This is a 3-part series featuring Lance Panigutti of Without Limits Productions, Dana Willett of 303 Media, and Ainslie Maceachran of Gemini Coaching.
Every spring and summer many of us have the same internal conversation with ourselves, “I’d love to get into bike racing, but I don’t know where to start.” You’re a casual bike rider, maybe did a few races in another part of the country and want to get back into the scene, or have been a mountain biker your whole life and want to try something new. So where do you start answering the list of potential questions in this mysterious racing world?
Ainslie Maceachran: Advice for parents of juniors looking to start racing on the road
- Keep it fun.
Over the years I’ve seen lots of promising young talent come and go from the sport because their parents were a little TOO involved. Let your child dictate the level of involvement they’d like to have.
- Participate in your local grass roots cycling.

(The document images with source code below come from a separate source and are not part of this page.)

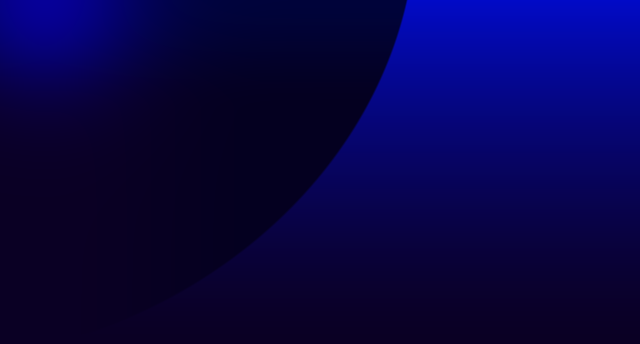
This background is drawn by a Shadertoy shader. Its source:

```glsl
#define DISC_CENTER vec2(-0.168, 1.25)
#define DISC_RADII vec2(0.819, 1.315)
#define GLOW_CENTER vec2(0.07, 1.02)
#define GLOW_RADII vec2(0.15, 0.265)
#define SKY_FALLOFF 1.5

const vec3 SKY_TOP = vec3(0.005, 0.04, 0.78);
const vec3 SKY_BOTTOM = vec3(0.04, 0.0, 0.14);
const vec3 DISC_PLUM = vec3(0.04, 0.0, 0.14);
const vec3 DISC_INK = vec3(0.016, 0.0, 0.125);
const vec3 DISC_TOP = vec3(0.0, 0.012, 0.23);
const vec3 GLOW_BLUE = vec3(0.025, 0.0, 0.60);

// Vertical blue gradient behind the disc
vec3 skyColor(vec2 uv) {
    return mix(SKY_BOTTOM, SKY_TOP, pow(uv.y, SKY_FALLOFF));
}

// Dark disc: plum to ink, cool upper rim, soft blue glow in the corner
vec3 discColor(vec2 uv) {
    vec3 color = mix(DISC_PLUM, DISC_INK, smoothstep(0.08, 0.42, uv.x));
    color = mix(color, DISC_TOP, smoothstep(0.68, 1.02, uv.y));
    vec2 toGlow = (uv - GLOW_CENTER) / GLOW_RADII;
    return mix(color, GLOW_BLUE, exp(-dot(toGlow, toGlow)));
}

void mainImage(out vec4 fragColor, in vec2 fragCoord) {
    vec2 uv = fragCoord / iResolution.xy;

    // Smooth coverage of the elliptical disc
    float edge = length((uv - DISC_CENTER) / DISC_RADII) - 1.0;
    float softness = fwidth(edge);
    float inside = 1.0 - smoothstep(-softness, softness, edge);

    fragColor = vec4(mix(skyColor(uv), discColor(uv), inside), 1.0);
}
```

In Ft Collins, we have a local organization that puts on mid-week, fun, low key events where kids race for free. They range from a criterium to time trials to short track mtb racing. These are not only fun but they help your child to meet like minded peers. They also, quite often, help locate resources such as equipment, rides to events, coaching etc.
- Don’t buy new.
It IS nice to have the latest equipment but, because your child is growing rapidly and their interest could change, talk to your local bike shop about used equipment. Get them something that will do the job but you don’t have to take a 2nd mortgage on your house to afford. It should however be a quality piece of equipment. Avoid department store bikes at all turns.
- Get involved.
Try to volunteer where you can. Become a mentor or coach. Help organize events. Your interest in their sport will demonstrate to them that you support their efforts.
Read more tips for Parents in The Junior Athlete Triangle, which features accomplished cyclist/coach Ann Trombley, then moves on to the athlete's mother (Marina Lepikhina), and ends with athlete Ksenia Lepikhina herself. This valuable article discusses finding a juniors-specific coach, your role as a parent, and goal-setting.
[303 Cycling:] How do you manage the ever-present "coaching triangle" between Jr. racers, parents and yourself?
Ann Trombley: I think it is very important to communicate with both the junior and their parents. I have open communication between parents and junior athletes through phone, email and in-person meetings. The first meeting is a good way to connect with parents and athletes. After the first meeting it really depends on the age and maturity of the athlete. I expect the athlete to be responsible for performing their scheduled rides and communicating with me. However, they are just kids! The parents need to be behind what the juniors are doing. Parents also have insights about nutrition, school and other issues the athlete may have that are important to their training and racing. Parents are a crucial part of the athletes development and I like to keep them in the loop as much as possible. For any athlete to do well it is important to have a good support system. For Juniors that is often parents and family.